THE TASK - Copy every line of the data that includes the string "jittered".

[Stored data entries]
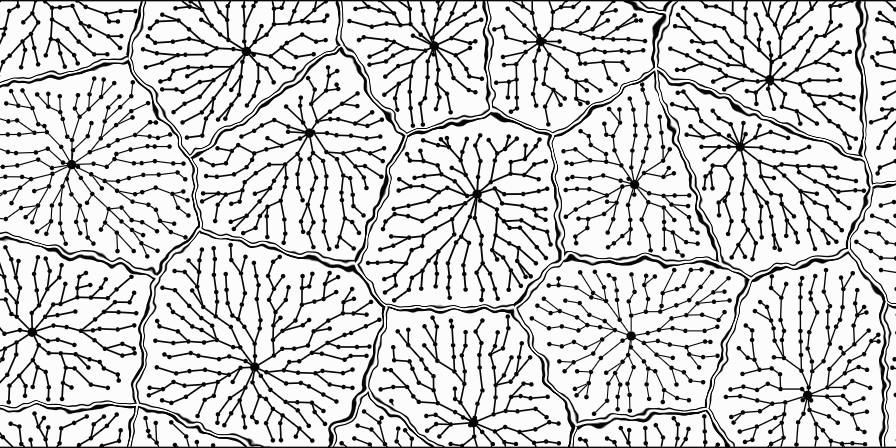
Write a Shadertoy shader that draws this pattern.

```glsl
// Branching ink trees that fill wobbly territories, each growing from one seed.
// Voronoi cells give the territories; jittered grid nodes link to the neighbour
// lying best towards their seed, and uneven double lines trace the borders.

const vec3 PAPER = vec3(0.99);
const vec3 INK = vec3(0.02);
const float TERRITORY = 0.38;   // spacing of seeds, in canvas heights
const float NODE = 0.031;       // spacing of nodes
const float SPOKE_REACH = 1.8;  // nodes this close join the seed directly

struct Territory {
    vec2 seed;
    float edge;  // distance to the nearest border
    float side;  // which side of that border, +1 or -1
};

vec2 hash2(vec2 p) {
    vec3 q = fract(p.xyx * vec3(0.1031, 0.1030, 0.0973));
    q += dot(q, q.yzx + 33.33);
    return fract((q.xx + q.yz) * q.zy);
}

float gradientNoise(vec2 p) {
    vec2 i = floor(p), f = fract(p);
    vec2 u = f * f * f * (f * (f * 6.0 - 15.0) + 10.0);
    vec2 o = vec2(0.0, 1.0);
    float a = dot(hash2(i) * 2.0 - 1.0, f);
    float b = dot(hash2(i + o.yx) * 2.0 - 1.0, f - o.yx);
    float c = dot(hash2(i + o.xy) * 2.0 - 1.0, f - o.xy);
    float d = dot(hash2(i + 1.0) * 2.0 - 1.0, f - 1.0);
    return mix(mix(a, b, u.x), mix(c, d, u.x), u.y);
}

// Centre of a grid cell, displaced at random
vec2 jittered(vec2 cell, float spacing, float amount, float salt) {
    return (cell + 0.5 + amount * (hash2(cell + salt) - 0.5)) * spacing;
}

vec2 seedAt(vec2 cell) { return jittered(cell, TERRITORY, 0.72, 41.0); }
vec2 nodeAt(vec2 cell) { return jittered(cell, NODE, 0.72, 173.0); }

float segment(vec2 p, vec2 a, vec2 b) {
    vec2 pa = p - a, ba = b - a;
    return length(pa - ba * clamp(dot(pa, ba) / dot(ba, ba), 0.0, 1.0));
}

vec2 wobble(vec2 p) {
    vec2 coarse = vec2(gradientNoise(p * 17.0), gradientNoise(p * 17.0 + 57.0));
    vec2 fine = vec2(gradientNoise(p * 42.0 + 13.0), gradientNoise(p * 42.0 + 91.0));
    return p + 0.022 * coarse + 0.009 * fine;
}

Territory territoryAt(vec2 point) {
    vec2 p = wobble(point), home = floor(p / TERRITORY), owner = home;
    Territory t = Territory(vec2(0.0), 9.0, 1.0);
    float nearest = 9.0;
    for (int k = 0; k < 9; k++) {
        vec2 cell = home + vec2(k % 3, k / 3) - 1.0;
        vec2 s = seedAt(cell);
        float d = distance(p, s);
        if (d < nearest) { nearest = d; t.seed = s; owner = cell; }
    }
    for (int k = 0; k < 25; k++) {
        vec2 offset = vec2(k % 5, k / 5) - 2.0;
        if (offset == vec2(0.0)) continue;
        vec2 s = seedAt(owner + offset);
        float d = dot(0.5 * (t.seed + s) - p, normalize(s - t.seed));
        if (d < t.edge) { t.edge = d; t.side = sign(offset.x + 0.1 * offset.y); }
    }
    return t;
}

// Neighbouring node that is both close and in line with the seed
vec2 parentOf(vec2 cell, vec2 node, vec2 seed) {
    vec2 parent = node, inward = normalize(seed - node);
    float best = -9.0;
    for (int k = 0; k < 9; k++) {
        if (k == 4) continue;
        vec2 candidate = nodeAt(cell + vec2(k % 3, k / 3) - 1.0);
        vec2 way = candidate - node;
        float score = dot(normalize(way), inward) - 0.45 * length(way) / NODE;
        if (score > best) { best = score; parent = candidate; }
    }
    return parent;
}

float lineWeight(vec2 seed) {
    return mix(0.0010, 0.0021, sqrt(hash2(floor(seed * 500.0)).x));
}

// Signed distance to the dots and twigs near p
float trees(vec2 p, Territory here) {
    float d = 1.0;
    vec2 home = floor(p / NODE), core = floor(here.seed / NODE);
    for (int k = 0; k < 9; k++) {
        vec2 cell = home + vec2(k % 3, k / 3) - 1.0;
        vec2 node = nodeAt(cell);
        Territory t = territoryAt(node);
        if (t.edge < 0.016) continue;
        d = min(d, distance(p, node) - 0.0050);
        if (distance(node, t.seed) > SPOKE_REACH * NODE)
            d = min(d, segment(p, node, parentOf(cell, node, t.seed)) - lineWeight(t.seed));
    }
    // Spokes and the large central dot
    for (int k = 0; k < 25; k++) {
        vec2 node = nodeAt(core + vec2(k % 5, k / 5) - 2.0);
        if (distance(node, here.seed) <= SPOKE_REACH * NODE)
            d = min(d, segment(p, node, here.seed) - lineWeight(here.seed));
    }
    return min(d, distance(p, here.seed) - 0.0105);
}

void mainImage(out vec4 fragColor, in vec2 fragCoord) {
    float pixel = 1.0 / iResolution.y;
    vec2 p = fragCoord * pixel;
    Territory here = territoryAt(p);

    // Trees stop short of the border; a thick and a thin line run along it
    float d = max(trees(p, here), 0.011 - here.edge);
    float across = here.edge * here.side;
    float thick = 0.0029 + 0.003 * gradientNoise(p * 20.0 + 7.0);
    d = min(d, abs(across - 0.005) - thick);
    d = min(d, abs(across + 0.005) - 0.0016);

    // Thin rules along the top and bottom
    d = min(d, min(p.y, 1.0 - p.y) - 0.003);

    float coverage = clamp(0.5 - d / pixel, 0.0, 1.0);
    fragColor = vec4(mix(PAPER, INK, coverage), 1.0);
}
```
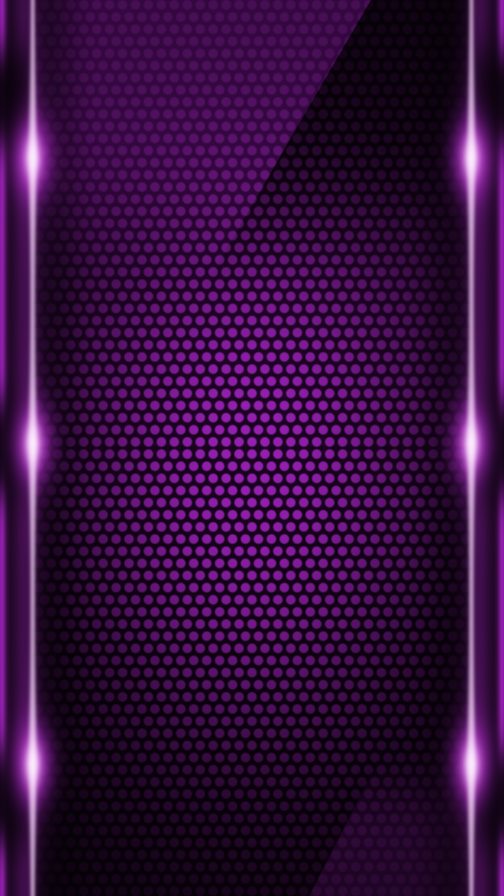
A Shadertoy shader for this background:

```glsl
#define ASPECT 0.5625
#define DOT_PITCH vec2(0.01445, 0.01355)
#define DOT_RADIUS 0.0053
#define DOT_SOFTNESS 0.0015
#define RAIL_X 0.0365
#define SPOT_CENTER vec2(0.281, 0.47)
#define SPOT_SIZE vec2(0.195, 0.30)
#define VIOLET vec3(0.59, 0.125, 0.70)
#define PLUM vec3(0.20, 0.025, 0.245)
#define NEON vec3(0.72, 0.14, 0.88)
#define LILAC vec3(0.93, 0.78, 0.96)

float bell(float x, float width) {
    return exp(-x * x / (width * width));
}

// Staggered dots, mirrored about the horizontal midline
float dotMask(vec2 p, float pixel) {
    vec2 grid = vec2(p.x - 0.5 * ASPECT, abs(p.y - 0.5)) / DOT_PITCH;
    float row = floor(grid.y);
    grid.x += 0.5 * mod(row, 2.0);
    vec2 cell = vec2(fract(grid.x + 0.5), fract(grid.y)) - 0.5;
    float d = length(cell * DOT_PITCH) - DOT_RADIUS;
    float soft = max(DOT_SOFTNESS, 0.7 * pixel);
    return 1.0 - smoothstep(-soft, soft, d);
}

// Perforated panel with a central spotlight and two diagonal reflections
vec3 panel(vec2 p, float edge, float pixel) {
    float r = length((p - SPOT_CENTER) / SPOT_SIZE);
    float spot = exp(-pow(r, 2.4));
    float top = 1.0 - p.y;

    float upperSide = 0.414 - 0.58 * top - p.x;
    float upper = smoothstep(-pixel, pixel, upperSide);
    float fade = smoothstep(0.14, 0.34, top);
    float gloss = mix(upper, 0.4, fade) * (1.0 - smoothstep(0.2, 0.8, top));

    float lowerSide = p.x - 0.345 - 0.51 * p.y;
    float lower = smoothstep(-pixel, pixel, lowerSide)
                * (1.0 - smoothstep(0.06, 0.17, p.y));

    vec3 gap = PLUM * (0.14 + 0.18 * spot + 0.88 * gloss + 0.45 * lower);
    vec3 dots = VIOLET * (0.11 + 0.81 * spot + 0.34 * gloss + 0.14 * lower);
    float shade = mix(0.4, 1.0, smoothstep(RAIL_X, 0.11, edge));
    return mix(gap, dots, dotMask(p, pixel)) * shade;
}

// Outer strip: thin bright rim and dim band, interrupted by dark pockets
vec3 sideStrip(float edge, float y) {
    float pockets = 0.0;
    for (int i = 0; i < 3; i++) {
        float dy = y - 0.89 + 0.39 * float(i);
        pockets += exp(-pow(abs(dy) / 0.06, 3.0));
    }
    float lit = 1.0 - 0.94 * min(pockets, 1.0);
    float rim = bell(edge - 0.002, 0.005);
    float inner = bell(edge - 0.025, 0.010);
    return VIOLET * (0.04 + lit * (0.8 * rim + 0.18 * inner + 0.12));
}

// Neon rail with three flares that swell and taper along it
vec3 rail(float edge, float y) {
    float dx = edge - RAIL_X;
    float flare = 0.0;
    float halo = 0.0;
    float core = 0.0;
    for (int i = 0; i < 3; i++) {
        float k = float(i);
        float dy = y - (0.824 - 0.319 * k - 0.0195 * k * (k - 1.0));
        vec2 ring = vec2(dx / 0.019, dy / 0.038);
        vec2 center = vec2(dx / 0.0085, dy / 0.020);
        flare += exp(-abs(dy) / 0.075);
        halo += exp(-dot(ring, ring));
        core += exp(-dot(center, center));
    }
    float beam = bell(dx, 0.0026 + 0.0022 * flare) * (0.55 + 0.7 * flare);
    float aura = exp(-abs(dx) / 0.010) * (0.10 + 0.45 * flare);
    return NEON * (aura + 0.85 * halo) + LILAC * (beam + 0.8 * core);
}

void mainImage(out vec4 fragColor, in vec2 fragCoord) {
    vec2 p = fragCoord / iResolution.xy * vec2(ASPECT, 1.0);
    float pixel = 1.0 / iResolution.y;
    float edge = 0.5 * ASPECT - abs(p.x - 0.5 * ASPECT);

    float inside = smoothstep(RAIL_X - 0.002, RAIL_X + 0.002, edge);
    vec3 color = mix(sideStrip(edge, p.y), panel(p, edge, pixel), inside);

    // Soft shoulder and screen blend keep the flares from clipping
    vec3 light = 1.0 - exp(-1.35 * rail(edge, p.y));
    color = 1.0 - (1.0 - color) * (1.0 - light);
    fragColor = vec4(color, 1.0);
}
```
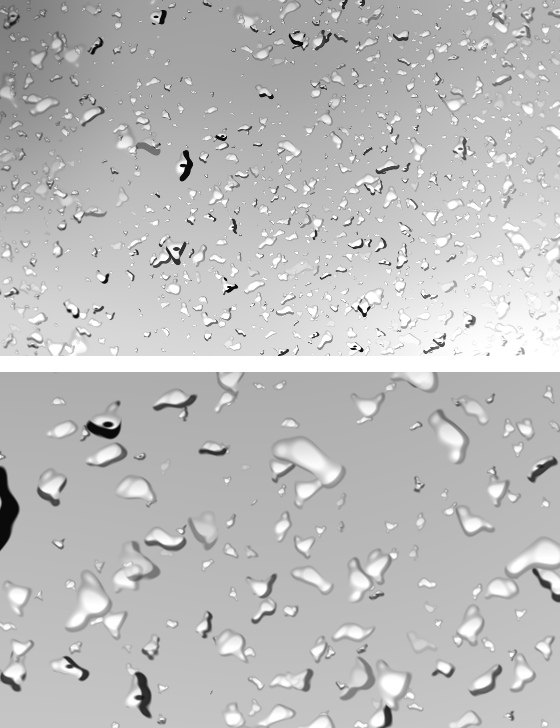
Top: the whole. Bottom: its middle third, enlarged.
This texture is drawn by a Shadertoy shader. Its source:

```glsl
// Rain drops on a window pane in front of a pale grey sky.
// Five layers of jittered cells hold lobed blobs (smooth unions of circles);
// each has a bright body and a dark crescent, and blurs away from the focus.

const float INK = 0.04;

float hash(vec2 p) {
    vec3 q = fract(p.xyx * vec3(0.1031, 0.1030, 0.0973));
    q += dot(q, q.yzx + 33.33);
    return fract((q.x + q.y) * q.z);
}

vec2 hash2(vec2 p) {
    return vec2(hash(p), hash(p + 57.3));
}

vec2 direction(float angle) {
    return vec2(cos(angle), sin(angle));
}

float smoothUnion(float a, float b, float k) {
    float h = clamp(0.5 + 0.5 * (b - a) / k, 0.0, 1.0);
    return mix(b, a, h) - k * h * (1.0 - h);
}

// Sky brightness: darker to the upper left, nearly white at the lower right
float skyTone(vec2 p, float aspect) {
    float x = p.x / aspect;
    float tone = mix(0.85, 0.625, smoothstep(-0.1, 1.0, p.y));
    tone += 0.08 * smoothstep(0.45, 1.0, x);
    tone += 0.09 * smoothstep(0.35, 0.0, p.y) * smoothstep(0.3, 0.9, x);
    tone -= 0.13 * smoothstep(0.25, 0.0, x) * smoothstep(0.1, 1.0, p.y);
    tone += 0.01 * sin(5.0 * p.x + 3.0 * sin(4.0 * p.y)) * sin(7.0 * p.y + 2.0 * p.x);
    return tone;
}

// Signed distance to a wobbly drop with two side lobes
float dropShape(vec2 q, float radius, vec2 seed) {
    q += radius * 0.17 * sin(q.yx * 3.0 / radius + seed * 6.28);
    float turn = seed.x * 6.28;
    vec2 lobeA = direction(turn) * radius * 0.85;
    vec2 lobeB = direction(turn + 1.6 + 2.0 * seed.y) * radius * 0.8;
    float d = length(q * vec2(1.0, 1.2)) - radius * 0.68;
    d = smoothUnion(d, length(q - lobeA) - radius * mix(0.2, 0.45, seed.y), radius * 0.4);
    return smoothUnion(d, length(q - lobeB) - radius * mix(0.15, 0.4, seed.x), radius * 0.4);
}

// Paints one drop over the tone beneath it
float paintDrop(float tone, float sky, vec2 q, float radius, vec2 seed, float soft, float contrast) {
    float d = dropShape(q, radius, seed);
    float mask = 1.0 - smoothstep(-soft, soft, d);
    float presence = mix(0.3, 1.0, smoothstep(0.0, 0.35, hash(seed * 91.0)));

    // Bright body that fades into grey at its edge and toward the top
    float depth = smoothstep(0.0, -0.32 * radius, d);
    float lower = smoothstep(0.8, -0.4, q.y / radius);
    float body = min(sky - 0.12 + 0.25 * depth + 0.16 * lower, 1.0);

    // Crescent: inside the drop but outside its shifted copy
    float weight = hash(seed * 37.0 + 4.0);
    vec2 away = direction(-0.95 + 1.9 * (hash(seed * 53.0) - 0.5));
    float thickness = radius * mix(0.2, 0.5, weight * weight);
    float shifted = dropShape(q + away * thickness, radius, seed);
    float crescent = smoothstep(-soft, soft, shifted);
    float ink = contrast * mix(0.3, 1.0, smoothstep(0.35, 0.9, weight));
    body = mix(body, INK, crescent * ink);

    // Small dark reflection within the heaviest drops
    vec2 spot = (q - radius * 0.3 * (seed - 0.5)) * vec2(0.7, 1.3);
    float reflection = 1.0 - smoothstep(-soft, soft, length(spot) - 0.17 * radius);
    body = mix(body, INK, reflection * contrast * step(0.88, weight));

    return mix(tone, body, mask * presence);
}

// One layer of scattered drops; size is relative to the cell
float dropLayer(float tone, float sky, vec2 p, float cell, float size, float density,
                float soft, float contrast, float layer) {
    vec2 home = floor(p / cell);
    for (int j = -1; j <= 1; j++) {
        for (int i = -1; i <= 1; i++) {
            vec2 id = home + vec2(float(i), float(j));
            vec2 key = id + layer * 19.7 + 40.0;
            if (hash(key + 11.0) > density) continue;
            vec2 center = (id + 0.1 + 0.8 * hash2(key)) * cell;
            float radius = cell * size * mix(0.55, 1.0, hash(key + 23.0));
            vec2 seed = hash2(key + 71.0);
            tone = paintDrop(tone, sky, p - center, radius, seed, soft, contrast);
        }
    }
    return tone;
}

void mainImage(out vec4 fragColor, in vec2 fragCoord) {
    vec2 p = fragCoord / iResolution.y;
    float aspect = iResolution.x / iResolution.y;
    float x = p.x / aspect;
    float sky = skyTone(p, aspect);

    // Focus lies in a band right of the middle
    float blur = smoothstep(0.2, 0.55, abs(x - 0.54));
    float soft = max(mix(0.0015, 0.0045, blur), 0.5 / iResolution.y);
    float contrast = mix(1.0, 0.5, smoothstep(0.6, 0.95, x));

    // Drops crowd the right side and the left border
    float crowd = 0.32 + 0.46 * smoothstep(0.28, 0.6, x + 0.1 * sin(6.0 * p.y));
    crowd += 0.40 * smoothstep(0.2, 0.02, x);

    float tone = sky;
    tone = dropLayer(tone, sky, p, 0.130, 0.34, 0.16, 0.012, 0.15, 5.0);
    tone = dropLayer(tone, sky, p, 0.030, 0.26, crowd * 0.6, soft, contrast * 0.7, 1.0);
    tone = dropLayer(tone, sky, p, 0.050, 0.38, crowd, soft, contrast * 0.85, 2.0);
    tone = dropLayer(tone, sky, p, 0.085, 0.35, crowd * 0.75, soft, contrast, 3.0);
    tone = dropLayer(tone, sky, p, 0.190, 0.22, 0.5, soft, contrast, 4.0);

    fragColor = vec4(vec3(clamp(tone, 0.0, 1.0)), 1.0);
}
```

WRITTEN SOLUTION -
// Voronoi cells give the territories; jittered grid nodes link to the neighbour
vec2 jittered(vec2 cell, float spacing, float amount, float salt) {
vec2 seedAt(vec2 cell) { return jittered(cell, TERRITORY, 0.72, 41.0); }
vec2 nodeAt(vec2 cell) { return jittered(cell, NODE, 0.72, 173.0); }
// Five layers of jittered cells hold lobed blobs (smooth unions of circles);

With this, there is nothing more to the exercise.